I've been really inspired to come up with a variety of means of support for South Africa in terms of the Internet and networking. The Great Enemy of All Mankind is the local privatised telecoms provider, and the price of bandwidth is truly absurd. As a result, creative means are generally put in place to avert paying an arm and a leg for data.
My business plan is simple - for R15 a month (or something along those lines), users are given access to an "intelligent proxy". This proxy determines the most popular downloads, and makes longer-term caches based on demand. Using ISPs which can intelligently route between local and international bandwidth, users can make use of the proxy for very little, and (because of the rich-club phenomenon of Internet downloads) probably have most of their largest downloads cached locally.
As the subscriber base increases, the amount that can be invested in (a) cache drive space and (b) international bandwidth costs increases, making the service more valuable as more members join, as the quantity of data cached will increase.
The intelligent proxy has several flaws:
- Streaming media is obviously going to present a problem
- Direct communication won't be affected - sending files via email/IM is not going to be helped

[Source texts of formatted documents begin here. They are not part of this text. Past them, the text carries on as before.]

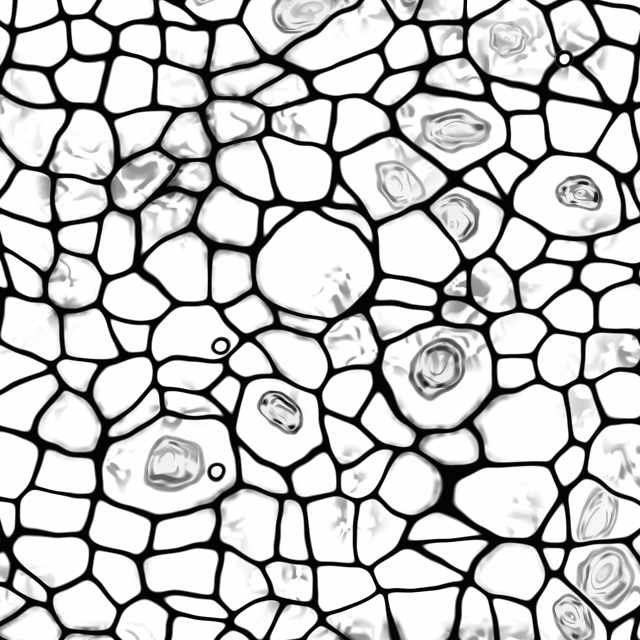
Write a WebGL 1 fragment shader that draws this pattern.

```glsl
precision highp float;
uniform vec2 u_resolution;

const float GRID = 12.6;

vec2 hash2(vec2 p) {
  vec3 q = fract(p.xyx * vec3(0.1031, 0.1030, 0.0973));
  q += dot(q, q.yzx + 33.33);
  return fract((q.xx + q.yz) * q.zy);
}

float noise(vec2 p) {
  vec2 i = floor(p), f = fract(p);
  f = f * f * (3.0 - 2.0 * f);
  float low = mix(hash2(i).x, hash2(i + vec2(1.0, 0.0)).x, f.x);
  float high = mix(hash2(i + vec2(0.0, 1.0)).x, hash2(i + 1.0).x, f.x);
  return mix(low, high, f.y);
}

vec2 noise2(vec2 p) {
  return vec2(noise(p), noise(p + 47.3)) - 0.5;
}

// Jittered cell centre in xy, size weight in z
vec3 cellSite(vec2 id) {
  vec2 size = hash2(id + 91.7);
  float weight = 0.22 * size.x + 0.75 * step(0.87, size.y);
  return vec3(id + 0.5 + 0.78 * (hash2(id + 7.0) - 0.5), weight);
}

float powerDistance(vec2 p, vec3 site) {
  vec2 v = p - site.xy;
  return dot(v, v) - site.z;
}

// Soft band of the given half width around zero
float band(float x, float halfWidth) {
  return 1.0 - smoothstep(0.2 * halfWidth, halfWidth, abs(x));
}

// Darkness of a blurred oval body with walls and curled inner folds
float organelle(vec2 p, vec2 id) {
  vec2 shape = hash2(id + 23.0), look = hash2(id + 61.0);
  float angle = 6.283 * shape.x;
  float c = cos(angle), s = sin(angle);
  vec2 q = mat2(c, -s, s, c) * (p - 0.25 * (look - 0.5));
  q /= mix(0.4, 0.62, shape.y) * vec2(1.0, mix(0.68, 0.95, look.x));
  q += 0.2 * noise2(q * 2.0 + id * 5.0);
  float r = length(q);
  float grain = noise(q * 3.0 + vec2(r * 8.0, 0.0) + id * 3.0);
  float patchy = noise(q * 2.6 + id * 9.0);
  float walls = band(r - 1.0, 0.13) * (0.4 + 0.5 * patchy);
  walls += band(r - 0.74, 0.15) * smoothstep(0.3, 0.8, patchy) * 0.8;
  float folds = smoothstep(0.5, 0.9, grain) * 0.45 + 0.07;
  folds *= 1.0 - smoothstep(0.9, 1.0, r);
  return mix(0.4, 1.0, look.y) * min(walls + folds, 1.0);
}

void main() {
  vec2 uv = gl_FragCoord.xy / min(u_resolution.x, u_resolution.y);

  // Bend the plane so that the cell walls curve and wobble
  vec2 p = uv + 0.05 * noise2(uv * 5.0) + 0.02 * noise2(uv * 14.0 + 5.0);
  p += 0.007 * noise2(uv * 32.0);
  p *= GRID * vec2(0.95, 1.05);
  vec2 base = floor(p);

  // Owning cell
  vec3 owner = vec3(0.0);
  vec2 ownerId = base;
  float nearest = 100.0;
  for (int y = -2; y <= 2; y++) {
    for (int x = -2; x <= 2; x++) {
      vec2 id = base + vec2(float(x), float(y));
      vec3 site = cellSite(id);
      float d = powerDistance(p, site);
      if (d < nearest) {
        nearest = d;
        owner = site;
        ownerId = id;
      }
    }
  }

  // Smooth minimum of the wall distances rounds the corners
  float sum = 0.0001;
  for (int y = -2; y <= 2; y++) {
    for (int x = -2; x <= 2; x++) {
      vec2 id = base + vec2(float(x), float(y));
      vec3 site = cellSite(id);
      float gap = length(site.xy - owner.xy);
      if (gap > 0.001) {
        float d = (powerDistance(p, site) - nearest) / (2.0 * gap);
        sum += exp(-22.0 * d);
      }
    }
  }
  float wall = -log(sum) / (22.0 * GRID);

  // Faint fine smudges, and grey strands beside some walls
  float smudge = smoothstep(0.45, 0.85, noise(uv * 80.0 + 3.0 * noise2(uv * 40.0)));
  smudge *= smoothstep(0.58, 0.85, noise(uv * 11.0 + 20.0));
  float strand = 1.0 - smoothstep(0.006, 0.013, wall);
  strand *= smoothstep(0.62, 0.85, noise(uv * 9.0 + 70.0)) * noise(uv * 90.0);
  float dark = 0.42 * smudge + 0.6 * strand;

  // Bodies inside most of the large cells
  if (owner.z > 0.7 && hash2(ownerId + 13.0).x < 0.8) {
    float body = organelle(p - owner.xy, ownerId);
    dark = max(dark, body * smoothstep(0.004, 0.012, wall));
  }

  // Cell walls of slightly uneven thickness
  float uneven = 0.001 * (noise(uv * 16.0 + 9.0) - 0.5);
  float membrane = 1.0 - smoothstep(0.0023, 0.0058, wall + uneven);
  float light = (1.0 - clamp(dark, 0.0, 1.0)) * (1.0 - membrane);

  // A few tiny round vesicles
  vec2 tile = floor(uv * 5.0);
  vec2 pick = hash2(tile + 150.0);
  vec2 centre = (tile + 0.2 + 0.6 * hash2(tile + 170.0)) / 5.0;
  float radius = mix(0.009, 0.014, pick.y);
  float r = length(uv - centre + 0.005 * noise2(uv * 40.0));
  float ring = smoothstep(0.0018, 0.0045, abs(r - radius));
  float cover = (1.0 - smoothstep(radius, radius + 0.005, r)) * step(pick.x, 0.18);
  light = mix(light, ring, cover);

  gl_FragColor = vec4(vec3(mix(0.015, 0.995, light)), 1.0);
}
```
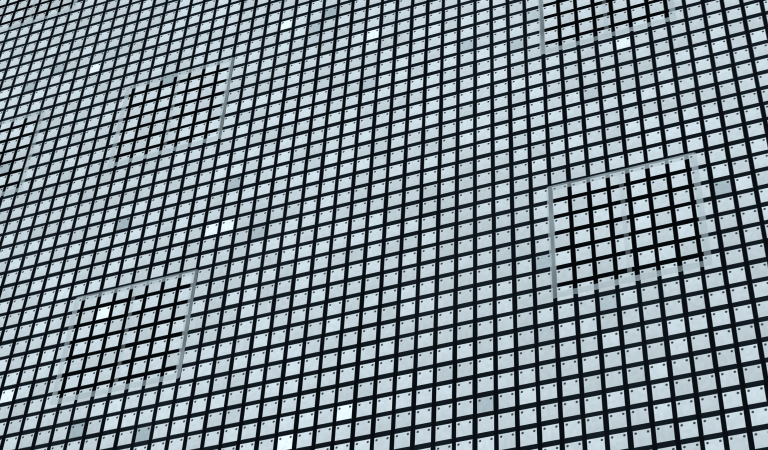
Write a Shadertoy shader that draws this pattern.

```glsl
const vec2 TILE_DENSITY = vec2(42.5, 50.2);   // tiles per canvas width at the centre
const vec2 HORIZON = vec2(0.2765, -0.503);    // perspective growth to the right and down
const float COLUMN_AXIS = 0.1185;             // where columns stand upright
const float ROW_SLOPE = 0.235;
const vec2 TILE_HALF = vec2(0.392, 0.382);
const float TILE_JITTER = 0.018;
const vec2 SCREW_POS = vec2(0.27, 0.25);
const float SCREW_RADIUS = 0.052;
const vec2 WINDOW_PITCH = vec2(13.7, 15.9);
const vec2 WINDOW_ORIGIN = vec2(-23.6, -6.7);
const vec2 WINDOW_HALF = vec2(3.85, 3.35);
const float FRAME_HALF = 0.17;
const vec3 TILE_COLOR = vec3(0.78, 0.84, 0.87);
const vec3 WORN_COLOR = vec3(0.56, 0.65, 0.69);
const vec3 GAP_COLOR = vec3(0.02, 0.04, 0.06);
const vec3 RAIL_COLOR = vec3(0.10, 0.14, 0.17);
const vec3 FRAME_COLOR = vec3(0.60, 0.67, 0.70);
const vec3 SCREW_COLOR = vec3(0.13, 0.17, 0.20);

float hash(vec2 p) {
    vec3 q = fract(vec3(p.xyx) * 0.1031);
    q += dot(q, q.yzx + 33.33);
    return fract((q.x + q.y) * q.z);
}

float noise(vec2 p) {
    vec2 i = floor(p), f = fract(p);
    f = f * f * (3.0 - 2.0 * f);
    return mix(mix(hash(i), hash(i + vec2(1, 0)), f.x),
               mix(hash(i + vec2(0, 1)), hash(i + vec2(1, 1)), f.x), f.y);
}

float boxDistance(vec2 p, vec2 halfSize) {
    vec2 d = abs(p) - halfSize;
    return length(max(d, 0.0)) + min(max(d.x, d.y), 0.0);
}

float band(float d, float halfWidth, float blur) {
    return 1.0 - smoothstep(-blur, blur, abs(d) - halfWidth);
}

// Facade seen obliquely: canvas position to tile units
vec2 facadeCoords(vec2 p) {
    float depth = 1.0 + dot(HORIZON, p);
    return TILE_DENSITY * vec2(p.x - COLUMN_AXIS, p.y - ROW_SLOPE * p.x) / depth;
}

// x: window frame and mullion, y: dark interior
vec2 windowMask(vec2 grid, float blur) {
    vec2 q = (grid - WINDOW_ORIGIN) / WINDOW_PITCH;
    float present = abs(mod(floor(q.x), 3.0) - 1.0) < 0.5 ? 0.0 : 1.0;
    vec2 local = fract(q) * WINDOW_PITCH - WINDOW_HALF;
    float d = boxDistance(local, WINDOW_HALF - FRAME_HALF);
    float inside = 1.0 - smoothstep(-blur, blur, d);
    float mullion = 0.6 * band(local.x, FRAME_HALF * 0.7, blur) * inside;
    return present * vec2(max(band(d, FRAME_HALF, blur), mullion), inside);
}

void mainImage(out vec4 fragColor, in vec2 fragCoord) {
    vec2 p = (fragCoord - 0.5 * iResolution.xy) / iResolution.x;
    vec2 grid = facadeCoords(p);
    vec2 pixel = fwidth(grid);
    float blur = 0.32 * (pixel.x + pixel.y);

    vec2 id = floor(grid);
    vec2 cell = fract(grid) - 0.5;
    vec2 jitter = vec2(hash(id + 7.1), hash(id + 19.7)) - 0.5;
    vec2 local = cell - 2.0 * TILE_JITTER * jitter;
    vec2 window = windowMask(grid, blur);

    // Backing wall, rails and windows in the gaps
    float rail = smoothstep(0.30, 0.42, abs(cell.y)) * (1.0 - smoothstep(0.34, 0.44, abs(cell.x)));
    float grime = noise(grid * vec2(0.35, 0.2) + 40.0);
    vec3 color = mix(GAP_COLOR, RAIL_COLOR, 0.5 * rail + 0.35 * grime);
    color = mix(color, GAP_COLOR * 0.4, 0.8 * window.y);
    float frameWear = 0.55 + 0.4 * noise(grid * 0.9);
    color = mix(color, FRAME_COLOR, window.x * frameWear);

    // Tiles with uneven sheen and a few tarnished ones
    float tone = hash(id + 3.3);
    float tarnish = smoothstep(0.975, 1.0, hash(id + 53.0));
    vec3 tile = TILE_COLOR * (0.96 + 0.09 * tone);
    tile *= 0.97 + 0.05 * noise(grid * 0.12) + 0.05 * local.y;
    tile = mix(tile, WORN_COLOR, 0.7 * tarnish);
    tile += 0.10 * step(0.992, tone);
    tile *= 0.975 + 0.05 * noise(grid * 7.0);

    // Paired screws near the upper edge
    float screw = length(vec2(abs(local.x), local.y) - SCREW_POS) - SCREW_RADIUS;
    tile = mix(tile, SCREW_COLOR, 0.85 * (1.0 - smoothstep(-blur, blur, screw)));
    tile = mix(tile, FRAME_COLOR, 0.35 * window.x);

    float edge = boxDistance(local, TILE_HALF);
    color = mix(color, tile, 1.0 - smoothstep(-blur, blur, edge));
    fragColor = vec4(clamp(color, 0.0, 1.0), 1.0);
}
```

- Obviously, as the subscriber base increases, so will the demand for "niche" items. While Windows Updates will be common early on, DirectX 11 development libraries will probably only have a small following. These will be possible to pull later in the service as subscribers grow, but early on it will still pose problems.